Book review: Wicked Portland
The most recent selection for the Five Friends book club was Wicked Portland by Finn J. D. John. Finn is a local author and long-time friend of Will Johnson, so we had the pleasure of discussing our selection (Monday night, at the Horse Brass Pub) with the author himself.
Wicked Portland is an examination of Portland's early days as a "wicked" frontier seaport. Finn assays the Rose City in its nascence, at times confirming, at other times debunking the myths that abide. Was Portland really the most notorious shanghai city on the Pacific Rim? Who were the players that ran the town in that somewhat lawless era between the Civil War and the turn of the 20th century?

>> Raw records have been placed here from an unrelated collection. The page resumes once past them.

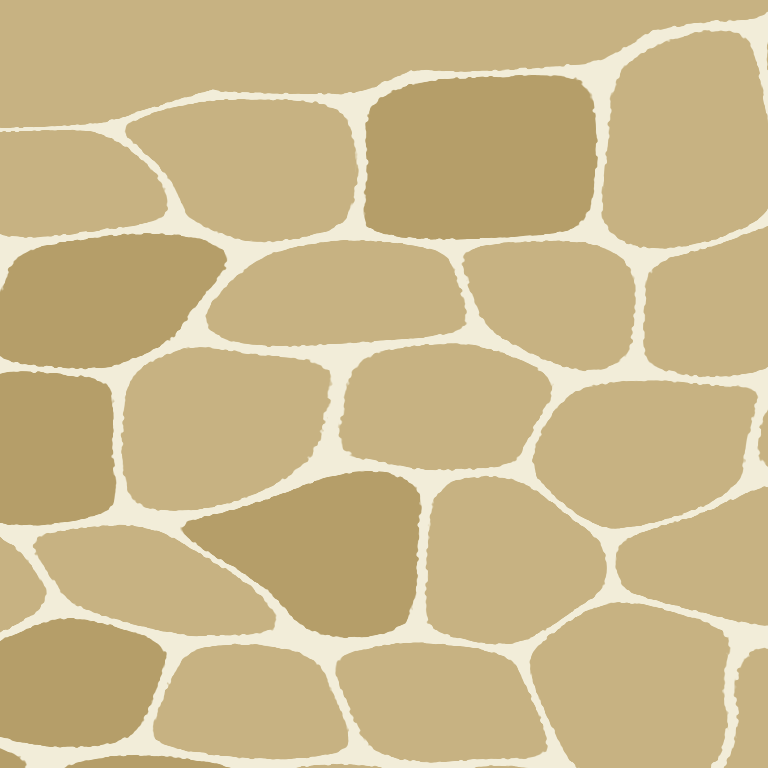
Reproduce this texture procedurally as a Shadertoy shader.

```glsl
// Irregular flagstone wall: rounded sandy stones in pale mortar below a plain band.

// Width of a stone cell relative to its height
const float CELL_WIDTH = 0.85;

vec2 hash2(vec2 p) {
    vec3 a = fract(p.xyx * vec3(0.1031, 0.1030, 0.0973));
    a += dot(a, a.yzx + 33.33);
    return fract((a.xx + a.yz) * a.zy);
}

// Smooth two-channel value noise in 0..1
vec2 noise2(vec2 p) {
    vec2 i = floor(p), f = fract(p);
    f = f * f * f * (f * (f * 6.0 - 15.0) + 10.0);
    return mix(mix(hash2(i), hash2(i + vec2(1, 0)), f.x),
               mix(hash2(i + vec2(0, 1)), hash2(i + vec2(1, 1)), f.x), f.y);
}

// Column and row of a cell near q; odd rows are shifted by half a stone
vec2 cellAt(vec2 q, int i, int j) {
    float row = floor(q.y) + float(j);
    return vec2(floor(q.x / CELL_WIDTH - 0.5 * mod(row, 2.0)) + float(i), row);
}

vec2 stoneCentre(vec2 cell) {
    vec2 jitter = (hash2(cell + 17.0) - 0.5) * vec2(0.56, 0.36);
    vec2 c = cell + 0.5 + vec2(0.5 * mod(cell.y, 2.0), 0.0) + jitter;
    return c * vec2(CELL_WIDTH, 1.0);
}

// Rows from the fifth upwards merge into the plain band
bool isBand(vec2 cell) {
    return cell.y > 4.5;
}

// One dark stone in every four along a row
bool isDark(vec2 cell) {
    float pick = floor(4.0 * hash2(vec2(floor(cell.x / 4.0), cell.y) + 41.0).x);
    return mod(cell.x, 4.0) == pick;
}

void mainImage(out vec4 fragColor, in vec2 fragCoord) {
    vec2 p = fragCoord / iResolution.y;

    // Stretched rows, tilted near the top, with bent and slightly rough edges
    vec2 q = p * vec2(3.3, 5.6) + vec2(0.3, 0.05);
    q.y -= p.y * p.y * p.y * (0.75 * p.x * p.x - 0.25);
    q += 0.42 * (noise2(q * 0.95 + 5.0) - 0.5);
    q += 0.014 * (noise2(p * 180.0) - 0.5);

    // Nearest stone
    float best = 1e5;
    vec2 home = vec2(0.0), homeCentre = vec2(0.0);
    for (int j = -2; j <= 2; j++)
    for (int i = -2; i <= 2; i++) {
        vec2 cell = cellAt(q, i, j), c = stoneCentre(cell);
        float d = dot(c - q, c - q);
        if (d < best) {
            best = d;
            home = cell;
            homeCentre = c;
        }
    }

    // Soft minimum of the distances to all sides rounds the corners
    bool band = isBand(home);
    float sharpness = band ? 40.0 : 15.0;
    float sum = 1e-6;
    for (int j = -2; j <= 2; j++)
    for (int i = -2; i <= 2; i++) {
        vec2 cell = cellAt(q, i, j);
        if (cell == home || (band && isBand(cell))) continue;
        vec2 c = stoneCentre(cell);
        float side = dot(0.5 * (homeCentre + c) - q, normalize(c - homeCentre));
        sum += exp(-sharpness * side);
    }
    float edge = -log(sum) / sharpness - (band ? 0.016 : 0.0195);

    // Flat colours with a smoothed rim
    vec3 mortar = vec3(0.95, 0.93, 0.85);
    vec3 sand = vec3(0.78, 0.70, 0.51);
    vec3 darkSand = vec3(0.71, 0.62, 0.41);
    vec3 stone = !band && isDark(home) ? darkSand : sand;
    float rim = 2.5 / iResolution.y;
    fragColor = vec4(mix(mortar, stone, smoothstep(-rim, rim, edge)), 1.0);
}
```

I thought I detected a certain affection in Finn's descriptions of the young city. (He's a local, after all.) He lays forth the composition of Portland's denizens: upright, respectable New England entrepreneurs, salt-of-the-earth Midwestern farmers, hard-working and oppressed Chinese immigrants, and rough-cut, sleazy gold seekers, lumberjacks, and sailors. Portland, as he describes it, is an amalgamation of all these elements. Together they created a city with a veneer of respectability and a thriving underground of sleaze (much as it exists today).
The book is chock full of colorful personalities: Boneyard Mary, the lady of the evening who made her home on a mothballed steamboat and who was the prime suspect in an unsolved murder, Jonathan Bourne, Jr., the mining magnate who used his (questionable) influence to procure a seat in the Oregon state legislature, and then the US Senate.
In a nod to today's "wired-in" technology, Wicked Portland includes QR codes which you can scan with your mobile device for more information on a particular topic. I found these codes to be more of a distraction than anything else. (Probably due to my mulish clinging to "old ways.")
But I especially enjoyed the old photographs of Portland that abound in the book. Viewing photographs and artistic depictions of Portland in the late 1800s provides a depth of understanding that any self-respecting Portlander should crave. My great-grandfather, Jesse Metzger, was born in Gresham in the 1870s, so the photos allow me to see Portland as it must have appeared to him, eight decades before I was born.
Although Finn's book is well-researched, he makes generous allowance for the ambiguous nature of truth. Some of the stories in the book source a fellow from Depression-era Portland with the colorful name of "Spider" Johnson (so far as we know, no relation to our own Will).
The ~150 years of Portland's existence is hardly significant on an historical scale. But time corrodes truth like rust on iron. As Finn acknowledges, the truth is mostly unknowable. But Wicked Portland lays a stake in the ground, a headstone for the once-and-still wicked City of Roses.